Travel, Embryos and Brandy

Being curiously relaxed about undertaking such a long journey is certainly not the typical British state when just about to go about a holiday.  Most of the time it takes us a day or two to get over the stress of travelling but such was my whimsical mood that I started to ponder (in Leicester, no less) why nobody really talks about or even notices weathervanes anymore.  It seems strange when so many are created in such an arty way.

The view from my adopted home, with a special cameo from my drying towel.

Even the prominent display of the book The Crash Detectives (replete with an aeroplane and separate flaming wing falling off on the cover) in the expectedly poor excuse for an airport bookshop couldn’t dampen my ‘enthusiasm’ for a 14 hour flight.  My mind was well and truly blown to experience Philippine Airlines, who board the passengers at the back first, we were all seated in about ten minutes, much more efficient and professional than the other way…Delta Airlines I’m looking at you.

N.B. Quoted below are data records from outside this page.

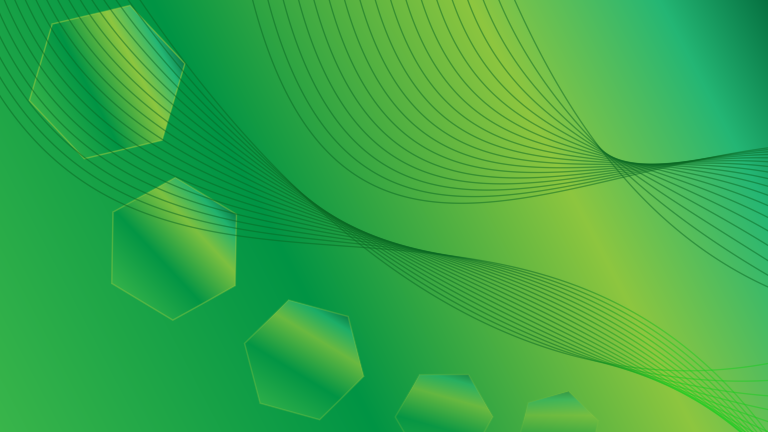
Write a Shadertoy shader that draws this background.

```glsl
// Diagonal green gradient with gradient-filled hexagons and fans of fine wavy lines.

// Gradient colours and the places of the inner stops along its 0..1 axis
const vec3 LEAF = vec3(0.224, 0.710, 0.290);
const vec3 EMERALD = vec3(0.000, 0.580, 0.267);
const vec3 LIME = vec3(0.553, 0.776, 0.247);
const vec3 TEAL = vec3(0.140, 0.714, 0.455);
const vec3 PINE = vec3(0.020, 0.440, 0.250);
const vec3 STOPS = vec3(0.38, 0.70, 0.89);
const float AXIS_ANGLE = 0.480;
const float AXIS_HALF = 1.021;

// Hexagons: centre and radius in canvas heights
const int HEX_COUNT = 5;
const vec3 HEXES[HEX_COUNT] = vec3[](
    vec3(0.248, 0.810, 0.185), vec3(0.403, 0.424, 0.165),
    vec3(0.704, 0.167, 0.143), vec3(1.028, 0.035, 0.113),
    vec3(1.292, 0.000, 0.097));
const float HEX_ANGLE = 1.281;
const float HEX_TURN = 0.272;
const float HEX_FADE = 0.13;
const float RIM_WIDTH = 0.0010;

// Line fans
const int LINE_COUNT = 18;
const float LINE_WIDTH = 0.0008;
const float LINE_ALPHA = 0.50;
const vec3 LINE_DARK = vec3(0.03, 0.40, 0.13);
const vec3 LINE_BRIGHT = vec3(0.10, 0.80, 0.12);

// Four Bezier control points: x coordinates and y coordinates
struct Curve { vec4 x; vec4 y; };

const Curve UPPER_START = Curve(vec4(1.181, 1.273, 1.458, 1.852), vec4(1.023, 0.815, 0.444, 0.306));
const Curve UPPER_END = Curve(vec4(0.579, 0.887, 2.037, 2.778), vec4(1.023, -0.238, 1.491, 0.074));
const Curve LOWER_START = Curve(vec4(0.278, 0.431, 1.111, 2.083), vec4(1.069, 0.838, -0.204, 0.259));
const Curve LOWER_END = Curve(vec4(-0.023, 0.509, 1.759, 2.199), vec4(0.815, -0.088, 1.255, -1.153));

vec2 direction(float angle) {
    return vec2(cos(angle), sin(angle));
}

vec3 greenRamp(float t) {
    vec3 col = mix(LEAF, EMERALD, clamp(t / STOPS.x, 0.0, 1.0));
    col = mix(col, LIME, clamp((t - STOPS.x) / (STOPS.y - STOPS.x), 0.0, 1.0));
    col = mix(col, TEAL, clamp((t - STOPS.y) / (STOPS.z - STOPS.y), 0.0, 1.0));
    return mix(col, PINE, clamp((t - STOPS.z) / (1.0 - STOPS.z), 0.0, 1.0));
}

// Signed distance to the sides of a hexagon with a corner at the given angle
float hexDistance(vec2 p, float radius, float angle) {
    const float SECTOR = 1.0471976;
    float a = mod(atan(p.y, p.x) - angle, SECTOR) - 0.5 * SECTOR;
    return length(p) * cos(a) - radius * cos(0.5 * SECTOR);
}

vec4 bezierWeights(float u) {
    float v = 1.0 - u;
    return vec4(v * v * v, 3.0 * v * v * u, 3.0 * v * u * u, u * u * u);
}

float bezierSlope(vec4 c, float u) {
    float v = 1.0 - u;
    return 3.0 * dot(c.yzw - c.xyz, vec3(v * v, 2.0 * u * v, u * u));
}

// Finds the curve point above or below p, then scales the gap by the slope
float curveDistance(vec2 p, Curve c) {
    float u = 0.5;
    for (int i = 0; i < 6; i++) {
        float gap = p.x - dot(c.x, bezierWeights(u));
        u = clamp(u + gap / max(bezierSlope(c.x, u), 0.01), -0.1, 1.0);
    }
    vec4 w = bezierWeights(u);
    vec2 tangent = vec2(bezierSlope(c.x, u), bezierSlope(c.y, u));
    float rise = abs(p.y - dot(c.y, w)) * abs(tangent.x) / max(length(tangent), 0.001);
    return rise + abs(p.x - dot(c.x, w));
}

// Blends one border curve into the other, one line per step
vec3 drawFan(vec3 col, vec2 p, Curve a, Curve b, vec3 ink, float pixel) {
    for (int i = 0; i < LINE_COUNT; i++) {
        float t = float(i) / float(LINE_COUNT - 1);
        Curve c = Curve(mix(a.x, b.x, t), mix(a.y, b.y, t));
        float cover = 1.0 - smoothstep(0.0, LINE_WIDTH + pixel, curveDistance(p, c));
        col = mix(col, ink, LINE_ALPHA * cover);
    }
    return col;
}

void mainImage(out vec4 fragColor, in vec2 fragCoord) {
    float pixel = 1.0 / iResolution.y;
    vec2 p = fragCoord * pixel;
    vec2 middle = 0.5 * iResolution.xy * pixel;

    // Background
    float along = dot(p - middle, direction(AXIS_ANGLE)) / AXIS_HALF;
    vec3 col = greenRamp(0.5 + 0.5 * along);

    // Hexagons, each turned further and fainter than the one before
    for (int i = 0; i < HEX_COUNT; i++) {
        float turn = HEX_TURN * float(i);
        float alpha = 1.0 - HEX_FADE * float(i);
        vec2 q = p - HEXES[i].xy;
        float radius = HEXES[i].z;
        float d = hexDistance(q, radius, HEX_ANGLE + turn);
        vec3 fill = greenRamp(0.5 + 0.5 * dot(q, direction(AXIS_ANGLE + turn)) / radius);
        col = mix(col, fill, alpha * (1.0 - smoothstep(-0.5 * pixel, 0.5 * pixel, d)));
        float rim = 1.0 - smoothstep(0.0, RIM_WIDTH + pixel, abs(d));
        col = mix(col, LIME, 0.6 * alpha * alpha * rim);
    }

    // Line fans, the lower one brightening to the right
    vec3 lowerInk = mix(LINE_DARK, LINE_BRIGHT, smoothstep(1.25, 1.6, p.x));
    col = drawFan(col, p, UPPER_START, UPPER_END, LINE_DARK, pixel);
    col = drawFan(col, p, LOWER_START, LOWER_END, lowerInk, pixel);

    fragColor = vec4(col, 1.0);
}
```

Planes are always interesting, the mishmash of emotions you see people going through; those going on holiday, coming back from holiday, the grind of work trips, the back packers off for months at a time.  Each one has a fascinating story to tell no doubt, not that anybody was particularly willing to talk with the length of the flight and I had my book my book to read so priorities… Read the rest of this entry »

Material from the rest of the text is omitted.